“If China’s precondition for stable relations with the West is that scholars all agree with Beijing’s position on Xinjiang, Hong Kong, Taiwan, Tibet, other ‘red lines,’ and its broader narrative — regardless of where or in which language the opinions are shared — then China is unfortunately choosing to close the door to genuine scholarly exchange,” their statement said.
In a telephone interview with VOA, Matthew P. Goodman, one of the four scholars at CSIS who co-authored the statement, described the Berlin-based think tank as a highly respected, “thoughtful” institution, with which he and his colleagues have often collaborated on research.
Goodman and his colleagues are concerned about the sanctions' impact on not just the Mercator projects, but on the researchers themselves.
“This is going to have a significant impact on them, beyond them not being able to travel to China. Their reputation is at stake, their relationship with other parties could be affected by this, their funding. It’s a serious issue for them,” Goodman said.
“I can’t speak to what this is going to do to them operationally. In terms of their attitude, I’m guessing it’s not going to stop them from continuing to do their research and say what they think,” Goodman said.
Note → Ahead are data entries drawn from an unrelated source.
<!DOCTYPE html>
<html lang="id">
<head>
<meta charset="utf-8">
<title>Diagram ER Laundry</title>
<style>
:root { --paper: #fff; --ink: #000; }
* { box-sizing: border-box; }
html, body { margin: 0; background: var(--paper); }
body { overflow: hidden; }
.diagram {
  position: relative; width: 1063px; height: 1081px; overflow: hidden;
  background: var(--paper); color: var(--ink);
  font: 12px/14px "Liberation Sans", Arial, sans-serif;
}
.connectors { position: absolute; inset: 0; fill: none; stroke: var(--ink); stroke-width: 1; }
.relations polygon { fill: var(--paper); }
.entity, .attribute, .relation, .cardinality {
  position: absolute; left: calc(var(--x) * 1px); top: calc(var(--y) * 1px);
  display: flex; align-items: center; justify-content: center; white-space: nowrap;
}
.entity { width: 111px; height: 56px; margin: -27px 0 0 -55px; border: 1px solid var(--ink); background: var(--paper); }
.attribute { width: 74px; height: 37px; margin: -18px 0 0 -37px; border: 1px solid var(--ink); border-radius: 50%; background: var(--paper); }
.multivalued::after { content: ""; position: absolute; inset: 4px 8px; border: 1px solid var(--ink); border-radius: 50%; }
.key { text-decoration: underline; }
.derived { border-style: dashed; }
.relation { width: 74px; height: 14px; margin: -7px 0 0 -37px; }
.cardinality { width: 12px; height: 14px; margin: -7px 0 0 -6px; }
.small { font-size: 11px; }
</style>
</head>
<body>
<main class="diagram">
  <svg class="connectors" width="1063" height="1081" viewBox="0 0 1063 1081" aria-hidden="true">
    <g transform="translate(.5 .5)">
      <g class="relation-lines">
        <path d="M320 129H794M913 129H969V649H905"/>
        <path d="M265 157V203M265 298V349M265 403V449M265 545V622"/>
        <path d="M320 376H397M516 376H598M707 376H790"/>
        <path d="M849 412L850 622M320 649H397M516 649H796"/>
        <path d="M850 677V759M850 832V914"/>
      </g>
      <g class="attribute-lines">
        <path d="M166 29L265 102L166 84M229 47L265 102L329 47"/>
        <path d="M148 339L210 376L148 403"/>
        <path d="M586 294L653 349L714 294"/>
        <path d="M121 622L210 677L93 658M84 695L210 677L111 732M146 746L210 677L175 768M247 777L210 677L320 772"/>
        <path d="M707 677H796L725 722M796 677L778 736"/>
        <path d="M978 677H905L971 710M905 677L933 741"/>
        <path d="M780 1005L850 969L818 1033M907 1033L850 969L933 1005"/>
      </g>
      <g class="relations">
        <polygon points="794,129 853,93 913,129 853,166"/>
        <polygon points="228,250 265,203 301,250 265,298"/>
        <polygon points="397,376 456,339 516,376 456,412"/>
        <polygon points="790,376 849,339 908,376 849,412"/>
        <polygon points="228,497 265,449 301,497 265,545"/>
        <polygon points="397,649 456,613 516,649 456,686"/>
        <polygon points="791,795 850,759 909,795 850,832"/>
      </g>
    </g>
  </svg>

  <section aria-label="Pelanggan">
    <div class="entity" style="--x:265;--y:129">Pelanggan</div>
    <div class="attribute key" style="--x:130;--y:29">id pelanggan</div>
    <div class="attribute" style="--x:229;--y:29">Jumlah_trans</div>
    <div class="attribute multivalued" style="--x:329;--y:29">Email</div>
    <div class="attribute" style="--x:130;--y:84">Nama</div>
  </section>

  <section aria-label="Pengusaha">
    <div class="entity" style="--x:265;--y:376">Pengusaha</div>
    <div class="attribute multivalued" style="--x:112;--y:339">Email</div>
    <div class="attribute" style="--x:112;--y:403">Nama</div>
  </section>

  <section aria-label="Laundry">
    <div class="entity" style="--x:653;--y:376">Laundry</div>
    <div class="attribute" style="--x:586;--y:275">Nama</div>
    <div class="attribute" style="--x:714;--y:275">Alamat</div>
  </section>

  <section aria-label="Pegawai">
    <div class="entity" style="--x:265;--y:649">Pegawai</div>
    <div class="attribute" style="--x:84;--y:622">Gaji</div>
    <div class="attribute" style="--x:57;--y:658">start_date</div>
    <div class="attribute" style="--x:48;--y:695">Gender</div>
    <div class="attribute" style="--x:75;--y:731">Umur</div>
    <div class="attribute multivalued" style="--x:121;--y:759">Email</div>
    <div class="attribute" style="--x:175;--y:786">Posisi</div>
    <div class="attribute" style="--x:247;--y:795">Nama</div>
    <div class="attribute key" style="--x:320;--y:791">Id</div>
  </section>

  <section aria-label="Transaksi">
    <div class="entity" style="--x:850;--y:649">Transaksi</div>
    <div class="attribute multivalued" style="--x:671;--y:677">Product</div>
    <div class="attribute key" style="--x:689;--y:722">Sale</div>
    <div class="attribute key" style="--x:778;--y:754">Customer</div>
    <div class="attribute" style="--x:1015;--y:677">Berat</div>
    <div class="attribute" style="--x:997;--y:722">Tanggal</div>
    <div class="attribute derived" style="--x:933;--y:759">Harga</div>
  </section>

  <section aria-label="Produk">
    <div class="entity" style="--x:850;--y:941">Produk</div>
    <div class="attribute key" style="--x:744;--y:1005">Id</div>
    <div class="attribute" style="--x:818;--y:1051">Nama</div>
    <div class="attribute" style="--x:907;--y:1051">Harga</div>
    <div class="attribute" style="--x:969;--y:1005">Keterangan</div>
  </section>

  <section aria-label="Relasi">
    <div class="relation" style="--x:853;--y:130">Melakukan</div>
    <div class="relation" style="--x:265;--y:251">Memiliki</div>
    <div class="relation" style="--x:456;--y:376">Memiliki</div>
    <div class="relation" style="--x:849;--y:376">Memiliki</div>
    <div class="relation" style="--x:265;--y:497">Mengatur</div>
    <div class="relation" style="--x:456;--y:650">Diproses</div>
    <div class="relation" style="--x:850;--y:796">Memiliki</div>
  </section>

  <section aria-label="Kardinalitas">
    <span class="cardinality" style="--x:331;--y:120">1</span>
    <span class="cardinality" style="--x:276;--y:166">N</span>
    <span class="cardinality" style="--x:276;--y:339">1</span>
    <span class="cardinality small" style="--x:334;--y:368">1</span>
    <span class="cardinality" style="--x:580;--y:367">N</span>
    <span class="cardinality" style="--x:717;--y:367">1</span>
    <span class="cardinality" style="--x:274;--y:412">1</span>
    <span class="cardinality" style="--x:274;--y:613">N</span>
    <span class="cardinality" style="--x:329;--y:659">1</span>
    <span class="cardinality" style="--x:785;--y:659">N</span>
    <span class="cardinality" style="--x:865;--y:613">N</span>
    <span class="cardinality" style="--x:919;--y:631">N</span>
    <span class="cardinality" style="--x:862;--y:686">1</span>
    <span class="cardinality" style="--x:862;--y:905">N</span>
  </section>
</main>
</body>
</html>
Goodman served as director for international economics on the National Security Council staff before joining CSIS in 2012. He is currently senior vice president for economics and holds the Simon Chair in Political Economy at the think tank. Three other prominent scholars on China — Scott Kennedy, Bonnie S. Glaser and Jude Blanchette — co-authored the CSIS statement.
“There’s been a lot of buzz about this — not just about our piece, but this development in Europe and then [the] U.K. I think a lot of scholars are [not only] troubled by those actions by Beijing, but also by those things we touched on in our piece,” Goodman said.
Princeton’s Flaherty noted that while the EU and the United States sanctioned Chinese officials for participation in gross violations of international law, “China is silencing academics simply for saying things that the government and party don't like.” That effort, he said, needs to be called out.
“I signed the letter first and foremost to uphold the principles of academic freedom and freedom of expression.”